__YOUR INSTRUCTIONS__:
Among the entries below, please repeat exactly and only the lines from the line containing "--sleeve: #424668;" to the line containing "62 L290 128", both lines included.

[Collected data]
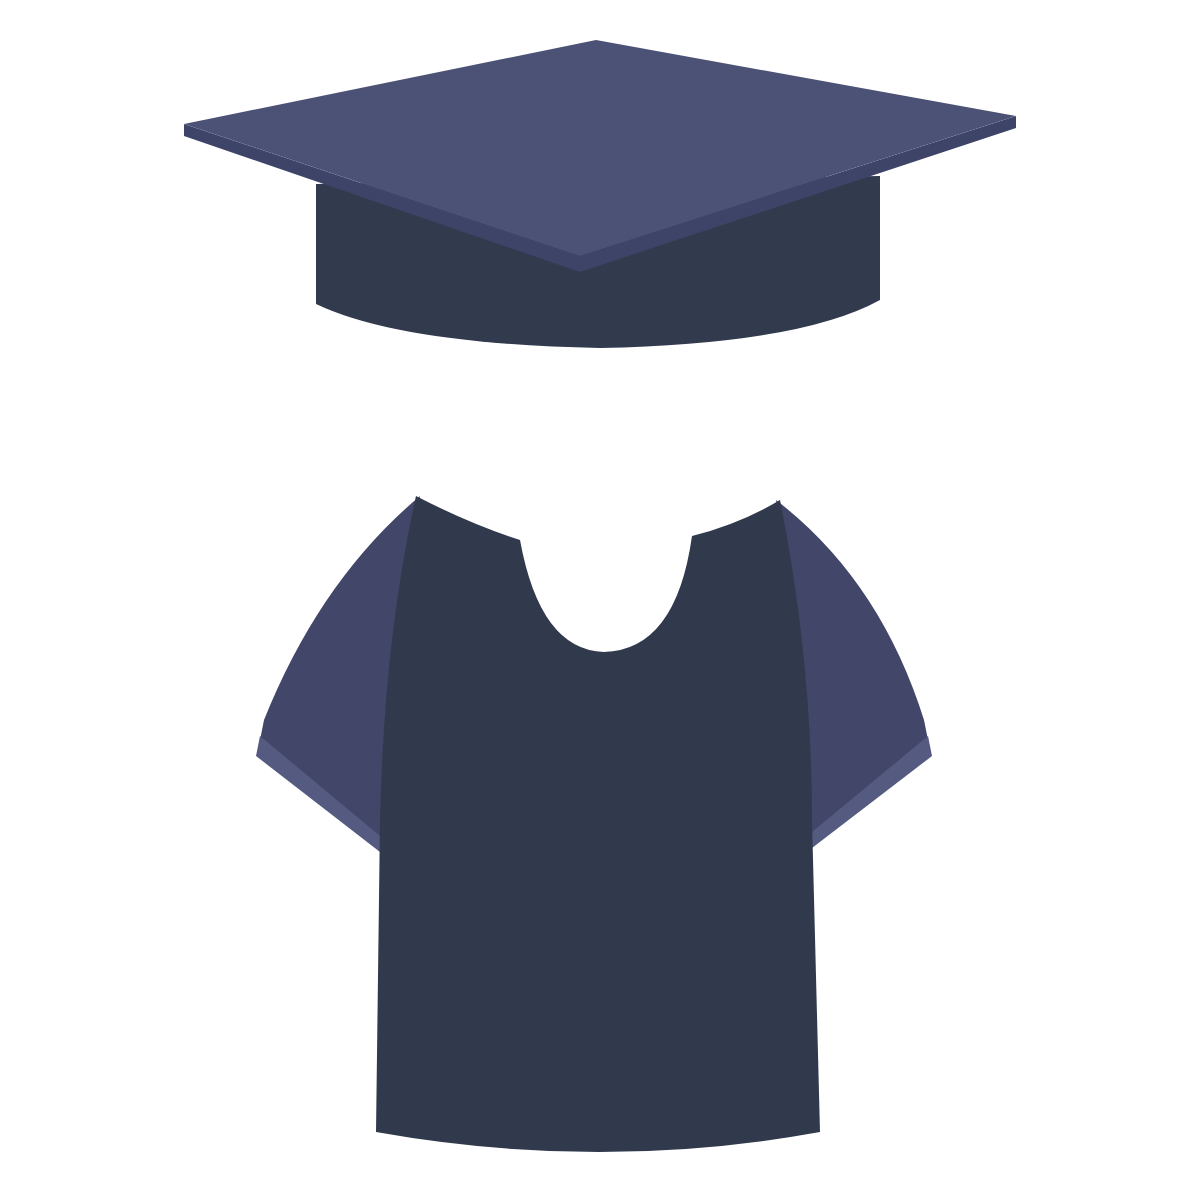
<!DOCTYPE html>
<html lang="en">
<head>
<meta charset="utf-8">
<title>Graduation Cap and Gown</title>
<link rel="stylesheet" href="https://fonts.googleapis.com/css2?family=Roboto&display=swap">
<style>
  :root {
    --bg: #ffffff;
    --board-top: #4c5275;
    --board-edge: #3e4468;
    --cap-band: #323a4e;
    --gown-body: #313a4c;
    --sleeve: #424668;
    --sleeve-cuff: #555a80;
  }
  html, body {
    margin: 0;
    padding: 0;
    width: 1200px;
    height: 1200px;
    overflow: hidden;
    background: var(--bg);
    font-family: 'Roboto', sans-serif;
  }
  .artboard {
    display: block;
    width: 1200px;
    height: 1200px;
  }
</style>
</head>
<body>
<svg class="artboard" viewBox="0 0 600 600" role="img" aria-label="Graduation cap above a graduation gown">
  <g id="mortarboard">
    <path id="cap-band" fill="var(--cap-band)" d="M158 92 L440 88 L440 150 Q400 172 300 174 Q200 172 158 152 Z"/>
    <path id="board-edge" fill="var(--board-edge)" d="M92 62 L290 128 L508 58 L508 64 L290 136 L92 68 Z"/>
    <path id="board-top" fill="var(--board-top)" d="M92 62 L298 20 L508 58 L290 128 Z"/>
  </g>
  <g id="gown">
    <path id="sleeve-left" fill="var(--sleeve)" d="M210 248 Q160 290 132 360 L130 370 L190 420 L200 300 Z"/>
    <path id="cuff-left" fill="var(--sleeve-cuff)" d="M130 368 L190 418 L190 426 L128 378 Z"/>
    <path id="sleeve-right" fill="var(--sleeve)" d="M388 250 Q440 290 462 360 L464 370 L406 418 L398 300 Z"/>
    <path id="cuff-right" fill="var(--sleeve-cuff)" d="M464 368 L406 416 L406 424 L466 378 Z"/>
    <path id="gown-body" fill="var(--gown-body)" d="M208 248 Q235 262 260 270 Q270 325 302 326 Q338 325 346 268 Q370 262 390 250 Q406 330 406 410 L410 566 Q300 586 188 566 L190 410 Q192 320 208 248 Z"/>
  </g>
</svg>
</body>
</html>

--

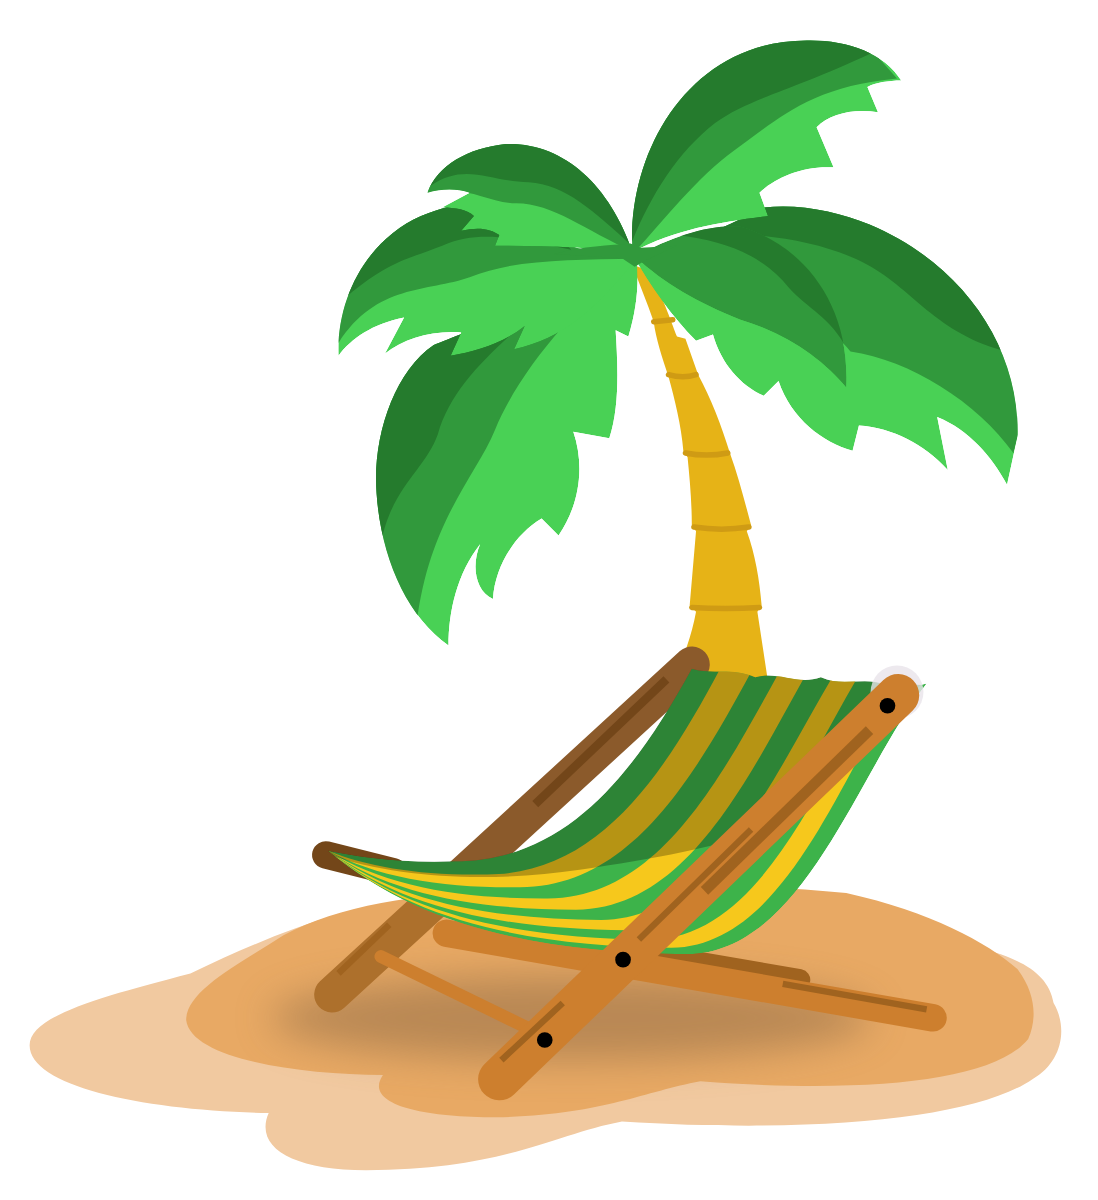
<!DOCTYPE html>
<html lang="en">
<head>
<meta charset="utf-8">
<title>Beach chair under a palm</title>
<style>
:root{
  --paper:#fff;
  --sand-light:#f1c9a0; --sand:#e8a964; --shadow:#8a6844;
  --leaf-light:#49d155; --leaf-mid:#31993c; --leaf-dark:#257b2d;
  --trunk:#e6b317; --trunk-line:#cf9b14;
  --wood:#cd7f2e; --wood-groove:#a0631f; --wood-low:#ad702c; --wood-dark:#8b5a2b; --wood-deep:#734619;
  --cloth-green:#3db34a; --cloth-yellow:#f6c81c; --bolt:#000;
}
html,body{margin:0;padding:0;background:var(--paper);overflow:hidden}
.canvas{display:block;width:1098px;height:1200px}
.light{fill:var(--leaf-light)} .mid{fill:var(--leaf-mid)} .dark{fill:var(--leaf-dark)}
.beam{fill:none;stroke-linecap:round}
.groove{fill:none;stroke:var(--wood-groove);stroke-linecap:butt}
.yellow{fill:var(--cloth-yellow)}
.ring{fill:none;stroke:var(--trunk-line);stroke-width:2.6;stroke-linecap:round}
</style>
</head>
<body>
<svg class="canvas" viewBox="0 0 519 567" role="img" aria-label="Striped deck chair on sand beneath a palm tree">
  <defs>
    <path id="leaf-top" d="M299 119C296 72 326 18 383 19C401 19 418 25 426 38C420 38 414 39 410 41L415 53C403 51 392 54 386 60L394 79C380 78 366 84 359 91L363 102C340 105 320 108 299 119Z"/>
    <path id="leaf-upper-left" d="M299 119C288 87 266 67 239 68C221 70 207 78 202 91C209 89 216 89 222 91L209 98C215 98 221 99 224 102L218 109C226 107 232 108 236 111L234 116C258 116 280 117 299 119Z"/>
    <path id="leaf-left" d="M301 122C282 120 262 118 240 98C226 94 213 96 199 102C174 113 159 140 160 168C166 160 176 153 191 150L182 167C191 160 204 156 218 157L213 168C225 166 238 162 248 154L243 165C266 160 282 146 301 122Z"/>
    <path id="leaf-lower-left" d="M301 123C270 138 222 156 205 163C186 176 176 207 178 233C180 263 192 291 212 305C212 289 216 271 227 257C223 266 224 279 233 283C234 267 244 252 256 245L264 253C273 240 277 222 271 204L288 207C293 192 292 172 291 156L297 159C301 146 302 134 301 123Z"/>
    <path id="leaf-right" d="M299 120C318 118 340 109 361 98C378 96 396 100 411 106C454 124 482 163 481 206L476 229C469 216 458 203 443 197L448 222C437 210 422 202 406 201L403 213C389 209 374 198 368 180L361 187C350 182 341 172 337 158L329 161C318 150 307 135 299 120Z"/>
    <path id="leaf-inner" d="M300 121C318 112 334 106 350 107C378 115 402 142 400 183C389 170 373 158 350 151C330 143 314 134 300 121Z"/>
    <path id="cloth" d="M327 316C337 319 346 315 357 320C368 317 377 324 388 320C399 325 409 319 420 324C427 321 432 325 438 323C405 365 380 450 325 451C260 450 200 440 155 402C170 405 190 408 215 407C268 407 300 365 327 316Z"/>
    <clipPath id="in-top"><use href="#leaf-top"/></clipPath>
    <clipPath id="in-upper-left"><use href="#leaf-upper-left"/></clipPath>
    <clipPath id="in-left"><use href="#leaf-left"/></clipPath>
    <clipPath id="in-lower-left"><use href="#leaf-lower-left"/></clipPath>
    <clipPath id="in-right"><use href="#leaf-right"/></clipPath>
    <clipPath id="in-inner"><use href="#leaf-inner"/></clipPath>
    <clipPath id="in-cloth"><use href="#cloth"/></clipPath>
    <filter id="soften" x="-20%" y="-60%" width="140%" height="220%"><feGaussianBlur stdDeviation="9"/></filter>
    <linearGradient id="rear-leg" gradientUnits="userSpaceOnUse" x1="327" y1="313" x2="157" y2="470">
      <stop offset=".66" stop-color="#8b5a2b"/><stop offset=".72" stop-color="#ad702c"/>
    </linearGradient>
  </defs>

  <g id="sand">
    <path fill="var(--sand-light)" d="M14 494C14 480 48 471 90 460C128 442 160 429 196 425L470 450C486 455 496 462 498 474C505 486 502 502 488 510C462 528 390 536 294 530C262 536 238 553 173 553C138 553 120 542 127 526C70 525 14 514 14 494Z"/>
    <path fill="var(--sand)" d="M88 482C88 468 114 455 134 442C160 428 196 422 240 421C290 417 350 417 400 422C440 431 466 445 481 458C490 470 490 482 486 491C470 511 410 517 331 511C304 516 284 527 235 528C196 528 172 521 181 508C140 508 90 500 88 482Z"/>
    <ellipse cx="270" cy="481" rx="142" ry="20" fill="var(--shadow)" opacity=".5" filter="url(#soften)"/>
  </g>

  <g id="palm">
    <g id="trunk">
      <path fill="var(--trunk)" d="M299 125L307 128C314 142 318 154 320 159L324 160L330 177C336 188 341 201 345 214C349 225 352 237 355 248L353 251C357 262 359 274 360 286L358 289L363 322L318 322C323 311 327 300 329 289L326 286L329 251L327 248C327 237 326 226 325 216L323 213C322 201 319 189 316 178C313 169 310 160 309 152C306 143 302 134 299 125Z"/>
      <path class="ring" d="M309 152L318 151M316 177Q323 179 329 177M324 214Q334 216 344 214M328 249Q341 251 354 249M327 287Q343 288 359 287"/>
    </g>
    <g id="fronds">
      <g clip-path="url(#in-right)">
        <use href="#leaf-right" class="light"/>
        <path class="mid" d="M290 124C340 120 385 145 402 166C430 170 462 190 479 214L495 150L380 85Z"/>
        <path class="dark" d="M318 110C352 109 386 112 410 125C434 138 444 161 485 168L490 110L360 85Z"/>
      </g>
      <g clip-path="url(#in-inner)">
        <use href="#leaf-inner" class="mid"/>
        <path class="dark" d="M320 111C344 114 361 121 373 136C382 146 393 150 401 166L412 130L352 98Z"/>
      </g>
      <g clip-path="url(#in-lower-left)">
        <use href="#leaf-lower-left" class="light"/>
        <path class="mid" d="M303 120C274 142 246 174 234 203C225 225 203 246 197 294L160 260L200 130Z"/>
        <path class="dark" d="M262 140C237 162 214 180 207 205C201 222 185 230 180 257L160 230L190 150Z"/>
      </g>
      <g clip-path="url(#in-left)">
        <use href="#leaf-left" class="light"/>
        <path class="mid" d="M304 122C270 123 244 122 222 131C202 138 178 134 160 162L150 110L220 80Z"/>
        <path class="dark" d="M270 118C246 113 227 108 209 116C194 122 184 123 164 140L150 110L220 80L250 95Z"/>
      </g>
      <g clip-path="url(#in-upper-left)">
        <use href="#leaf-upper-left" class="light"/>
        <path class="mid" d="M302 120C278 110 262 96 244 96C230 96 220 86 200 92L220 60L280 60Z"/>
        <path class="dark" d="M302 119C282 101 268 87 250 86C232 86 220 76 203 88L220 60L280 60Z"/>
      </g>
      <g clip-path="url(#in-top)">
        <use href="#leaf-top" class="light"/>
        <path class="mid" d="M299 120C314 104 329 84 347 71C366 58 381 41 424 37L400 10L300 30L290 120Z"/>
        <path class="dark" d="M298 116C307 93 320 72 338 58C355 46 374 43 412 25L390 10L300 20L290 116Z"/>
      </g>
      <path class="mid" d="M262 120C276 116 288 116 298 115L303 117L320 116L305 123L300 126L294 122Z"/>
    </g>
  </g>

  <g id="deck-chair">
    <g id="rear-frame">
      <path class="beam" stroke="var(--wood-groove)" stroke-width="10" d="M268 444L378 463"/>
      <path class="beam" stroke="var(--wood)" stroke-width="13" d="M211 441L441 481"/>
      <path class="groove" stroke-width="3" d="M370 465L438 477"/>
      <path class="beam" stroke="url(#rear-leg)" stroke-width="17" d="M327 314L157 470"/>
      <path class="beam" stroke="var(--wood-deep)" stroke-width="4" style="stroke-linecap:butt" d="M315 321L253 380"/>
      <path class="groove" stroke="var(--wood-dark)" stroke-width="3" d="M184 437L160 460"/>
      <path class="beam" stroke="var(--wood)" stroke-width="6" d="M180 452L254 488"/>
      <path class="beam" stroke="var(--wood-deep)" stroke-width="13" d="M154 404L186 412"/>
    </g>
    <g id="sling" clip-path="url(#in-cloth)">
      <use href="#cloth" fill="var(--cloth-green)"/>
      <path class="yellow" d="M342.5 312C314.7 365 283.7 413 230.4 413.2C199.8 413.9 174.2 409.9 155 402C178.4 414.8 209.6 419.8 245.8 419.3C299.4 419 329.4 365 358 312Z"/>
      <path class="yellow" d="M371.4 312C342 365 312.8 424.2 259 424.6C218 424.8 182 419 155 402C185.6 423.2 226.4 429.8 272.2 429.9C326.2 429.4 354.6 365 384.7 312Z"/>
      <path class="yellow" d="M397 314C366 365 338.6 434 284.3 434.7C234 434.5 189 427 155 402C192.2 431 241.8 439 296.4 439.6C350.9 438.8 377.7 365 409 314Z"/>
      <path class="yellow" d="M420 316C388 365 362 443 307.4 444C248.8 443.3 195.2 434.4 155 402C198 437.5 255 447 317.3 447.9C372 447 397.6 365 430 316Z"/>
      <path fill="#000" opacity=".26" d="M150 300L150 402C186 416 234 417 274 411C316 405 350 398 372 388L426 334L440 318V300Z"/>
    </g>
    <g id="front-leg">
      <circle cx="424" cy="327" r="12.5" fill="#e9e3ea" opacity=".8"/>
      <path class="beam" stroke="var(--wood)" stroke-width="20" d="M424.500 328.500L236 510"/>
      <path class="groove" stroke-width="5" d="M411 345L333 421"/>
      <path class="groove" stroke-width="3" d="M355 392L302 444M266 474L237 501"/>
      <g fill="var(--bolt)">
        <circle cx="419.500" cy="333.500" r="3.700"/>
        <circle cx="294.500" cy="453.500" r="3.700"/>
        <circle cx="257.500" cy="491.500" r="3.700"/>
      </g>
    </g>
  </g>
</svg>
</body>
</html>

__RESPONSE BELOW__:
    --sleeve: #424668;
    --sleeve-cuff: #555a80;
  }
  html, body {
    margin: 0;
    padding: 0;
    width: 1200px;
    height: 1200px;
    overflow: hidden;
    background: var(--bg);
    font-family: 'Roboto', sans-serif;
  }
  .artboard {
    display: block;
    width: 1200px;
    height: 1200px;
  }
</style>
</head>
<body>
<svg class="artboard" viewBox="0 0 600 600" role="img" aria-label="Graduation cap above a graduation gown">
  <g id="mortarboard">
    <path id="cap-band" fill="var(--cap-band)" d="M158 92 L440 88 L440 150 Q400 172 300 174 Q200 172 158 152 Z"/>
    <path id="board-edge" fill="var(--board-edge)" d="M92 62 L290 128 L508 58 L508 64 L290 136 L92 68 Z"/>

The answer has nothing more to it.